Hello, my name is Kiera Lyles and I am in 9th grade at Cesar Chavez Parkside High School. Did you know that over 400,000 women and girls are victims of rape and sexual assault each year in the United States? I want to live in a world where women and girls are not getting sexually abused, don’t you? To prevent sexual violence, parents and schools need to teach healthy safe-dating relationships skills to teens. When sexual assaults cannot be prevented, women need to feel safe reporting that they’ve been sexually abused. While there are resources for victims, the government needs to do more to help women when they have been sexually abused.

First, we should all be concerned about sexual violence and look for ways to prevent it. The statistics are terrible: The World Health Organization reports nearly one-fourth of women experience sexual violence by an intimate partner and around one-third of girls report their first sexual experience as being forced. In the United States, “One in five women will be sexually assaulted or will be victims of attempted sexual assault while at college” (womenshealth.gov). To prevent sexual violence, parents and schools should start teaching safe dating programs that teach positive communication and anger management. The Center for Disease Control and Preventions recommends these programs because they have been shown to reduce dating violence and sexual assaults.

When sexual violence is not prevented, it can have a major impact on mental and physical health. For example, “94% of women who are raped experience symptoms of post-traumatic stress disorder (PTSD) and 33% of women who are raped contemplate suicide” (Victims of Sexual Violence: Statistics). Therefore, there should be more rape crisis centers to facilitate effective experiences for victims with both medical and legal systems that include help with reporting, medical care, and therapy.
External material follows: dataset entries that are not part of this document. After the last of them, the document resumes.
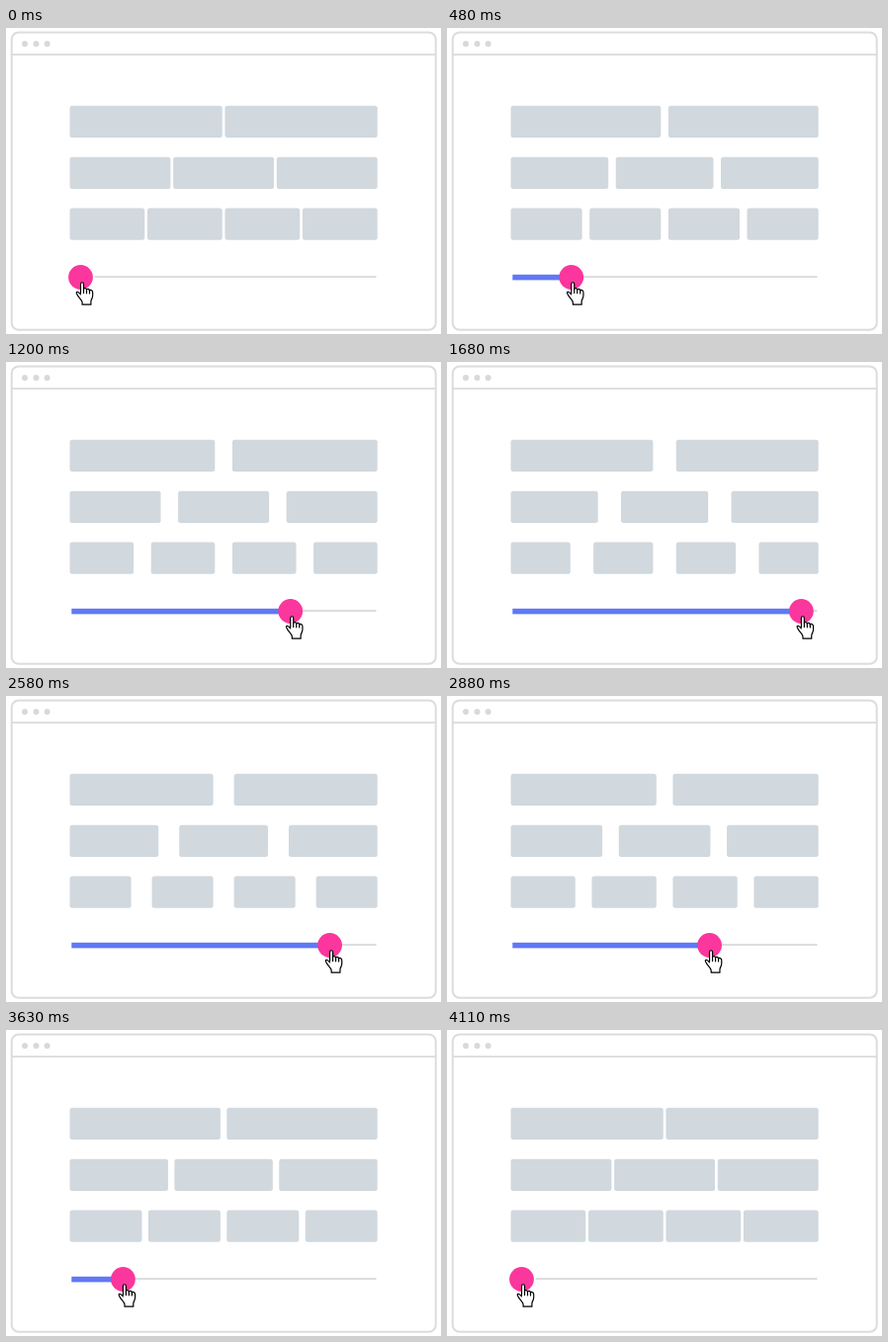
An HTML page with a canvas for the animation above (4350 ms loop, 440x310 px).

```html
<!DOCTYPE html>
<html lang="en">
<head>
<meta charset="utf-8">
<title>Gap slider</title>
<style>
  html, body { margin: 0; width: 100%; height: 100%; overflow: hidden; background: #fff; }
  canvas { display: block; width: 440px; height: 310px; }
</style>
</head>
<body>
<canvas id="stage"></canvas>
<script>
const LOOP = 4350, STEP = 30, MOVE = 1800, RETURN_AT = 2310;
const LEFT = 64.5, RIGHT = 375.7;
const KNOB = { from: 75.5, to: 362, y: 252.5, r: 12.4 };
const GAP = { from: 2.7, to: 24 };
const ROWS = [[2, 78.8], [3, 130.7], [4, 182.5]];
const GREY = '#d1d8de', LINE = '#dadcdd', BLUE = '#6078f6', PINK = '#fb369c';

const canvas = document.getElementById('stage');
const ctx = canvas.getContext('2d');
const ratio = window.devicePixelRatio || 1;
canvas.width = 440 * ratio;
canvas.height = 310 * ratio;
ctx.scale(ratio, ratio);

const hand = new Path2D(
  'M0 268.5V259.4C0 257.2 3 257.2 3 259.4V264.8C3.2 263 6 263.2 6 265.3' +
  'C6.3 263.8 9 264.1 9 266.2C9.4 265 12.2 265.3 12.2 267.8V271' +
  'C12.2 274 10.4 275 10.4 277.2V280.2H1.6V277.8C1.2 275.4-2 273.2-3.4 270.2' +
  'C-5.6 267.2-3.2 265.8 0 269.8');
const knuckles = new Path2D('M3 264.8V268.6M6 265.3V268.8M9 266.2V269');

// Easing curve with flat ends: cubic-bezier(x1, 0, x2, 1).
function bezier(x1, x2) {
  return x => {
    let low = 0, high = 1, u = x;
    for (let i = 0; i < 24; i++) {
      const v = 1 - u;
      if (3 * v * v * u * x1 + 3 * v * u * u * x2 + u ** 3 < x) low = u;
      else high = u;
      u = (low + high) / 2;
    }
    return u * u * (3 - 2 * u);
  };
}

const knobOut = bezier(1 / 3, 2 / 3), knobBack = bezier(1 / 6, 2 / 3);
const gapOut = bezier(1 / 6, 5 / 6), gapBack = bezier(0.1, 0.75);

const clamp = x => Math.min(1, Math.max(0, x));
const mix = (range, k) => range.from + (range.to - range.from) * k;

function progress(t, out, back) {
  return t < RETURN_AT ? out(clamp(t / MOVE)) : 1 - back(clamp((t - RETURN_AT) / MOVE));
}

function roundRect(x, y, w, h, r) {
  ctx.beginPath();
  ctx.roundRect(x, y, w, h, r);
}

function disc(x, y, r, color) {
  ctx.fillStyle = color;
  ctx.beginPath();
  ctx.arc(x, y, r, 0, Math.PI * 2);
  ctx.fill();
}

function drawWindow() {
  ctx.fillStyle = '#fff';
  ctx.fillRect(0, 0, 440, 310);
  ctx.strokeStyle = LINE;
  ctx.lineWidth = 2;
  roundRect(5.7, 4.5, 429, 301.3, 7);
  ctx.stroke();
  ctx.fillStyle = LINE;
  ctx.fillRect(6, 26, 428, 1.8);
  for (const x of [19, 30.5, 41.6]) disc(x, 16, 3, '#d7d9da');
}

function drawBlocks(gap) {
  ctx.fillStyle = GREY;
  for (const [count, y] of ROWS) {
    const width = (RIGHT - LEFT - gap * (count - 1)) / count;
    for (let i = 0; i < count; i++) {
      roundRect(LEFT + i * (width + gap), y, width, 32.2, 2.5);
      ctx.fill();
    }
  }
}

function drawSlider(x) {
  ctx.fillStyle = '#d5d8da';
  ctx.fillRect(89.5, 251.2, 285, 1.7);
  ctx.fillStyle = BLUE;
  ctx.fillRect(66.3, 249.8, x - 66.3, 5.6);
  disc(x, KNOB.y, KNOB.r, PINK);
}

function drawHand(x) {
  ctx.save();
  ctx.translate(x, 0);
  ctx.fillStyle = '#fff';
  ctx.strokeStyle = '#000';
  ctx.lineWidth = 1.2;
  ctx.lineJoin = ctx.lineCap = 'round';
  ctx.fill(hand);
  ctx.stroke(hand);
  ctx.stroke(knuckles);
  ctx.restore();
}

function draw(now) {
  const t = Math.floor((now % LOOP) / STEP) * STEP;
  const x = mix(KNOB, progress(t, knobOut, knobBack));
  drawWindow();
  drawBlocks(mix(GAP, progress(t, gapOut, gapBack)));
  drawSlider(x);
  drawHand(x);
}

const start = performance.now();
function tick() {
  draw(performance.now() - start);
  requestAnimationFrame(tick);
}
tick();
</script>
</body>
</html>
```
Some may argue that the government is doing enough and that women are not afraid to speak out about being victims of sexual abuse. Unfortunately, if we look at the facts, sexual assault is an underreported crime. In a representative national study of college women, “few (5%) reported the incident to law enforcement, citing that they did not want others to know, feared hostility from the police, feared reprisal by the assailant, or did not know how to report” (The National Child Traumatic Stress Network). If only 5% of victims feel safe reporting then the government definitely needs to do more to help victims with this issue.

I demand parents and schools require teaching healthy safe-dating relationship skills to teens so sexual assault can be prevented. Let’s all come together to end sexual violence once and for all.

Kiera Lyles Chavez Parkside Grade 9
Written By:

Kiera Lyles

Grade 9

Chavez Parkside PCS